* [PROBLEM DESCRIPTION]:
Search the data for the word "fine" and copy every line that contains it.
-------- INPUT --------
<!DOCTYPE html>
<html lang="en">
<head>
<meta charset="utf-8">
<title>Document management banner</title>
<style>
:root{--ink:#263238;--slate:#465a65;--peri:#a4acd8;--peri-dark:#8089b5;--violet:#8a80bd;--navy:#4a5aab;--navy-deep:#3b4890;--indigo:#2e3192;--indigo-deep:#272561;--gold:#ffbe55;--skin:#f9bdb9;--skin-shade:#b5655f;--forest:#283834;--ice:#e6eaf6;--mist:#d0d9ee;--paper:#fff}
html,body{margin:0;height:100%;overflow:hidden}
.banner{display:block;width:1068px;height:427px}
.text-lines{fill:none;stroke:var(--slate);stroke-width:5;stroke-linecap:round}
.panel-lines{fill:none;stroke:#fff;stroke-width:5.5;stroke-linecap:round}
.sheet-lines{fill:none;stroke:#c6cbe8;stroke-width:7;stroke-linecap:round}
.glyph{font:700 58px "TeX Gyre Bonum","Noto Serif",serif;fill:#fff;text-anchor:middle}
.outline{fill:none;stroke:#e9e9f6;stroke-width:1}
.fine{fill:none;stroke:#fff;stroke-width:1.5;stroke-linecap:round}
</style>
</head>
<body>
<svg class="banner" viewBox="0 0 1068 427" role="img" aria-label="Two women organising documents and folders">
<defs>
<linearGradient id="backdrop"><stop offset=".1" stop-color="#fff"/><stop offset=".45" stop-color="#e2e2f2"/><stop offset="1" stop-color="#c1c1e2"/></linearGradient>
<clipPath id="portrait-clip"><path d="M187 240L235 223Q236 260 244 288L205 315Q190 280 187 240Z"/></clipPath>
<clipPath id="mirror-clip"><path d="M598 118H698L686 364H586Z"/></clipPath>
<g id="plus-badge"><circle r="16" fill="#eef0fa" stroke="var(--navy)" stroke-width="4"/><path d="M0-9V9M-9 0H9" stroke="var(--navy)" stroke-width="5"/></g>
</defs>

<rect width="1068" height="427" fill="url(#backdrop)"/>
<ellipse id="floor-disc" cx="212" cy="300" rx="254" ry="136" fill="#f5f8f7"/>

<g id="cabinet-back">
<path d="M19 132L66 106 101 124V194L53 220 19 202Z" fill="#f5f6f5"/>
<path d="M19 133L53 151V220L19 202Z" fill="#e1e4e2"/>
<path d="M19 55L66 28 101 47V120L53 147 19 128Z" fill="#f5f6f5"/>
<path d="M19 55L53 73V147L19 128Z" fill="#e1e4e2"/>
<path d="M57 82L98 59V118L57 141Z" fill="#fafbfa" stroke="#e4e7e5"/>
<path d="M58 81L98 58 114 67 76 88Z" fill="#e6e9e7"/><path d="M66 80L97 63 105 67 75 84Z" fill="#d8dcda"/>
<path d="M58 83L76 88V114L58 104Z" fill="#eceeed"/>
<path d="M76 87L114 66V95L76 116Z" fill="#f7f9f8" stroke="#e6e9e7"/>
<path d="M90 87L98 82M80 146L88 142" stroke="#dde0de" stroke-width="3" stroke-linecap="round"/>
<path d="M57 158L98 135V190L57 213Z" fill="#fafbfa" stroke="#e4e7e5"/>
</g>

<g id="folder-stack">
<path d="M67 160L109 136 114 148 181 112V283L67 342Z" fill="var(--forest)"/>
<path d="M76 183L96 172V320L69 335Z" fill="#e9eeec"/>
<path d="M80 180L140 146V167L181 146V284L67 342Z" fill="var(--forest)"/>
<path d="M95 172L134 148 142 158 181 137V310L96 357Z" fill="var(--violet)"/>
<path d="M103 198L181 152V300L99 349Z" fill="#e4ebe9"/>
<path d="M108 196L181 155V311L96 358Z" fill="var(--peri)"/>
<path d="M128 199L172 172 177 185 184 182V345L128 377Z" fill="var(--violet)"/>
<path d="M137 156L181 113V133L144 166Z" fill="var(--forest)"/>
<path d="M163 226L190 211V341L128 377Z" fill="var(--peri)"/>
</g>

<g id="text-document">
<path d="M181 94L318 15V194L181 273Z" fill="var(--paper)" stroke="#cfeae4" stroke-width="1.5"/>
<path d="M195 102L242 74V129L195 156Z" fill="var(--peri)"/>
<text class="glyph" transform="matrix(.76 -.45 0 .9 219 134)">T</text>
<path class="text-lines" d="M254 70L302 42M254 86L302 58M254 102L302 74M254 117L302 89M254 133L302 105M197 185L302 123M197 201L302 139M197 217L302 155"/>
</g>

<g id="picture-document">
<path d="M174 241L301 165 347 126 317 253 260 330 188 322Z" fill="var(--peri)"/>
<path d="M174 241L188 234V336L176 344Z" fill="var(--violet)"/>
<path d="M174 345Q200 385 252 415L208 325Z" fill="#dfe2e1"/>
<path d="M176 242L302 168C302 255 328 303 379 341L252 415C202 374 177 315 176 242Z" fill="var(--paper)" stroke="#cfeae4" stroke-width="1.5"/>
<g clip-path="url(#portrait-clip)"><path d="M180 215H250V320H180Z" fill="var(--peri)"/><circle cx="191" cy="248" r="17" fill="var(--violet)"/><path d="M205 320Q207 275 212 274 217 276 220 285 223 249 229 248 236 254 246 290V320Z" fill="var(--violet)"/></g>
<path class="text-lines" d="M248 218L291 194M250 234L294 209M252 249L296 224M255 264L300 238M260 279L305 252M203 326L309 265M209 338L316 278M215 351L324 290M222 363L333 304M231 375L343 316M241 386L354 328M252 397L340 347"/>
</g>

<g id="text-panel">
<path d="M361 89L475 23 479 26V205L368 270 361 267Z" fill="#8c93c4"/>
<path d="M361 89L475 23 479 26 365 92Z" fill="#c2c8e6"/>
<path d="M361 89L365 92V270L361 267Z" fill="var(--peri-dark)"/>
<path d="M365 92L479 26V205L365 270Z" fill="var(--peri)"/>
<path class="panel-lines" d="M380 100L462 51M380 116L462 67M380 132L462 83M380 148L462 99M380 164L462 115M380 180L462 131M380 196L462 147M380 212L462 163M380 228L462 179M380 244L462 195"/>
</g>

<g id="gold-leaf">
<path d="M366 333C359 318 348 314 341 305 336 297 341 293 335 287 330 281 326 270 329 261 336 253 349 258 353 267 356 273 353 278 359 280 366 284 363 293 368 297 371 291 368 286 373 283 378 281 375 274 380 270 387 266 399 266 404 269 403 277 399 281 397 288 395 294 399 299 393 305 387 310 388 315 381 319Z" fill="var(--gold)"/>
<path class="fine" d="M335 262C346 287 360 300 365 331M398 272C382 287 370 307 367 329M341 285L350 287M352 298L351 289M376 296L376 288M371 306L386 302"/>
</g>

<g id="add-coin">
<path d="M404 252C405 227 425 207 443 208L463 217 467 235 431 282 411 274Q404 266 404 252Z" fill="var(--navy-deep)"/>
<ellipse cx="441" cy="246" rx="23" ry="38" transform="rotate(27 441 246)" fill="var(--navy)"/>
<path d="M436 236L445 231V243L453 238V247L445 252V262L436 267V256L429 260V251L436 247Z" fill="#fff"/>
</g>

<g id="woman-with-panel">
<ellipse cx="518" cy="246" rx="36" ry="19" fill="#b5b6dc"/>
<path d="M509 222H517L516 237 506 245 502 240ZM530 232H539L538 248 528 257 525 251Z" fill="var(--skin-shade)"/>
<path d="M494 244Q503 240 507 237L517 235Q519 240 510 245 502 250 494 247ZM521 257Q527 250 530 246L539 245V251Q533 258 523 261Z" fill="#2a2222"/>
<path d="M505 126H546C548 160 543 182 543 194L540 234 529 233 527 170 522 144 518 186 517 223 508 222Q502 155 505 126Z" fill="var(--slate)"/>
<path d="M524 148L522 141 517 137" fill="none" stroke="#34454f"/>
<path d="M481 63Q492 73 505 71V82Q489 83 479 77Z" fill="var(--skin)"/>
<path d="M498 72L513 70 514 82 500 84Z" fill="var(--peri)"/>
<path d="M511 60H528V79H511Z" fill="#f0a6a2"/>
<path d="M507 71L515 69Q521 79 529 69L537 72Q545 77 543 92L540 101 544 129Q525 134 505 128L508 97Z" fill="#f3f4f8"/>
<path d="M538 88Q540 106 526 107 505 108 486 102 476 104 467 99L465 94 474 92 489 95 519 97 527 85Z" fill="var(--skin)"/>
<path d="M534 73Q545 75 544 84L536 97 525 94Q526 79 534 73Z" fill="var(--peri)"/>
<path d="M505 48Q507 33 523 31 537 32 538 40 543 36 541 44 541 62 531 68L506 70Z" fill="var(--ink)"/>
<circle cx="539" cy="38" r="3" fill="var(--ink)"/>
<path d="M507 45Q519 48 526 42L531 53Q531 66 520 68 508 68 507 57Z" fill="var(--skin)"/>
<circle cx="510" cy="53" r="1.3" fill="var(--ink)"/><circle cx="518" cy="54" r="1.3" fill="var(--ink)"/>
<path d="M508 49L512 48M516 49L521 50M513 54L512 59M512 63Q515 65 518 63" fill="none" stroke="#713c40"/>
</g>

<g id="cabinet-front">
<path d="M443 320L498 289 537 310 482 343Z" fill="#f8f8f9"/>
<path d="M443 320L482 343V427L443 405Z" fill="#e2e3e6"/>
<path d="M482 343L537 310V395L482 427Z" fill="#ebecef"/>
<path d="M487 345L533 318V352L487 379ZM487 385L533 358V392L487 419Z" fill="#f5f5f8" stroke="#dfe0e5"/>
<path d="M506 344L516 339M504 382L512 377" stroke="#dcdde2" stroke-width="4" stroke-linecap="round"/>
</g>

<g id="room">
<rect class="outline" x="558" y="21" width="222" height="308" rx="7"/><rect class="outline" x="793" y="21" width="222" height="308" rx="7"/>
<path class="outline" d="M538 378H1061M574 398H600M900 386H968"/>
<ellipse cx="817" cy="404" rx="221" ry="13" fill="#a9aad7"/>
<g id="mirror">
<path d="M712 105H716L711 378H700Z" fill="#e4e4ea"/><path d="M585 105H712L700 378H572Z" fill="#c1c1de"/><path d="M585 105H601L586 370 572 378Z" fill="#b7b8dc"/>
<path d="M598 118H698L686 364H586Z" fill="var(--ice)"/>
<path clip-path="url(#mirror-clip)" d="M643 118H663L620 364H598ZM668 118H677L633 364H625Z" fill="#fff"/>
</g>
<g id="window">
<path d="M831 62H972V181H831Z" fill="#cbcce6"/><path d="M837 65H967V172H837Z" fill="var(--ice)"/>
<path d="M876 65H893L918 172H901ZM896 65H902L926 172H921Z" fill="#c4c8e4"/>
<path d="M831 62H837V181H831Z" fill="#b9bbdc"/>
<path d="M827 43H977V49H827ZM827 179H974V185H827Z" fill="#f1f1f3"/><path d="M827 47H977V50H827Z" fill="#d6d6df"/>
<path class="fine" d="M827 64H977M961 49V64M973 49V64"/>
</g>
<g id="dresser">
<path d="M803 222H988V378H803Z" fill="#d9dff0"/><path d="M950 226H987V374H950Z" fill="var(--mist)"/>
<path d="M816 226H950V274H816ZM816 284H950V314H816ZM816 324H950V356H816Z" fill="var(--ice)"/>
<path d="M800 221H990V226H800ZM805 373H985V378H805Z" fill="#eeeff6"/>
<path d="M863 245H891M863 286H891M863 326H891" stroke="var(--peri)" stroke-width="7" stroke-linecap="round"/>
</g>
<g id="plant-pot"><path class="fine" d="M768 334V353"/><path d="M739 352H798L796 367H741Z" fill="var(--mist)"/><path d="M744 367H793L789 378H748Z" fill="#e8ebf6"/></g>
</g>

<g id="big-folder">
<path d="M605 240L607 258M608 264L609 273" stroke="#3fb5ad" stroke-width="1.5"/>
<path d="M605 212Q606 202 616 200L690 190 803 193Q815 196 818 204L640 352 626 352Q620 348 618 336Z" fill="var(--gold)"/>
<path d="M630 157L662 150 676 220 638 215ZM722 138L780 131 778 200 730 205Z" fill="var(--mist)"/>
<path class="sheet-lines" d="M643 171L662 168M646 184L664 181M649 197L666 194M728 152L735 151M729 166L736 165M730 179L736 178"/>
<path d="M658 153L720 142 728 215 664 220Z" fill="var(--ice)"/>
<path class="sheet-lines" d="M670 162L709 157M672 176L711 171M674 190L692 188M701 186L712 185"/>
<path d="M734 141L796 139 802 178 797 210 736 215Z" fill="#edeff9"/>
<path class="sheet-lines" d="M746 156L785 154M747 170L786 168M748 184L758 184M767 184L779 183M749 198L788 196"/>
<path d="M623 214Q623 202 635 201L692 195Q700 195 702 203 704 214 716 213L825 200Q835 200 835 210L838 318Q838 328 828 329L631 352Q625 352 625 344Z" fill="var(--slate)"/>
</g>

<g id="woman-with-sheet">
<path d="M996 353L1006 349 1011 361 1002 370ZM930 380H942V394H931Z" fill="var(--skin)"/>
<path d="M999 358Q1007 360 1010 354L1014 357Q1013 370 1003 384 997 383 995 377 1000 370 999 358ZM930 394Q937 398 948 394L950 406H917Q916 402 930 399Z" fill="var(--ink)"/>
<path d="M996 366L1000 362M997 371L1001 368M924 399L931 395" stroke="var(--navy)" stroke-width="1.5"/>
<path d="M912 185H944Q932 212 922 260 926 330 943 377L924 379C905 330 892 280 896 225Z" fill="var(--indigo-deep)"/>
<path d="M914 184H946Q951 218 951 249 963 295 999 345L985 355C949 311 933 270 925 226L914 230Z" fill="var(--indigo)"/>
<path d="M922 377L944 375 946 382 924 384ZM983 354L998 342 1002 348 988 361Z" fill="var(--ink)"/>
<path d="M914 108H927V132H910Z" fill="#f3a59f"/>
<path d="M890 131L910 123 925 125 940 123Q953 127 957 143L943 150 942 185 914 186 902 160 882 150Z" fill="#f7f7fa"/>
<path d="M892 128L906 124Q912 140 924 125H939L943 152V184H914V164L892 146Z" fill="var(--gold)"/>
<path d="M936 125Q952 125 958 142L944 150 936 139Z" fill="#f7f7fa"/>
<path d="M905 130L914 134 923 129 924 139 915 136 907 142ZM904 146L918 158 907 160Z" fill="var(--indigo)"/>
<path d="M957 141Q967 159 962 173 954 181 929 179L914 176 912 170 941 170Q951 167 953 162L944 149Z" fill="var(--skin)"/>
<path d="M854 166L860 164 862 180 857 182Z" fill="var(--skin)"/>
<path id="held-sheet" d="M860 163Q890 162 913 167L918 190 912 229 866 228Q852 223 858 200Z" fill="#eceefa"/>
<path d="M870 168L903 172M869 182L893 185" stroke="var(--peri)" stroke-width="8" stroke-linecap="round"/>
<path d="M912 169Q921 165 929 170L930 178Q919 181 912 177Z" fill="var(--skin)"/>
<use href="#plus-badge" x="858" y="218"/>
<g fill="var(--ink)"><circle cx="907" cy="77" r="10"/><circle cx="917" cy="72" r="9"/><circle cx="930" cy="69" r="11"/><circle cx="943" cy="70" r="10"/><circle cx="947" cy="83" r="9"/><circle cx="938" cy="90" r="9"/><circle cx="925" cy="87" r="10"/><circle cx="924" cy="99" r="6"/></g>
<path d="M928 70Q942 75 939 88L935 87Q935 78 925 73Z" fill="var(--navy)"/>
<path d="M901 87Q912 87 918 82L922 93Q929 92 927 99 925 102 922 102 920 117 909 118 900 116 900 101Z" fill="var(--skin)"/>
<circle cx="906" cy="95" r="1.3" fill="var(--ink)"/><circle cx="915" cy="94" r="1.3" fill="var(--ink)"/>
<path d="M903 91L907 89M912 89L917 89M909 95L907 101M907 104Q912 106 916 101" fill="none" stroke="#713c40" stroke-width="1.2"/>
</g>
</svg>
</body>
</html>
--------
* [OUTPUT OF THE TASK]:
.fine{fill:none;stroke:#fff;stroke-width:1.5;stroke-linecap:round}
<path class="fine" d="M335 262C346 287 360 300 365 331M398 272C382 287 370 307 367 329M341 285L350 287M352 298L351 289M376 296L376 288M371 306L386 302"/>
<path class="fine" d="M827 64H977M961 49V64M973 49V64"/>
<g id="plant-pot"><path class="fine" d="M768 334V353"/><path d="M739 352H798L796 367H741Z" fill="var(--mist)"/><path d="M744 367H793L789 378H748Z" fill="#e8ebf6"/></g>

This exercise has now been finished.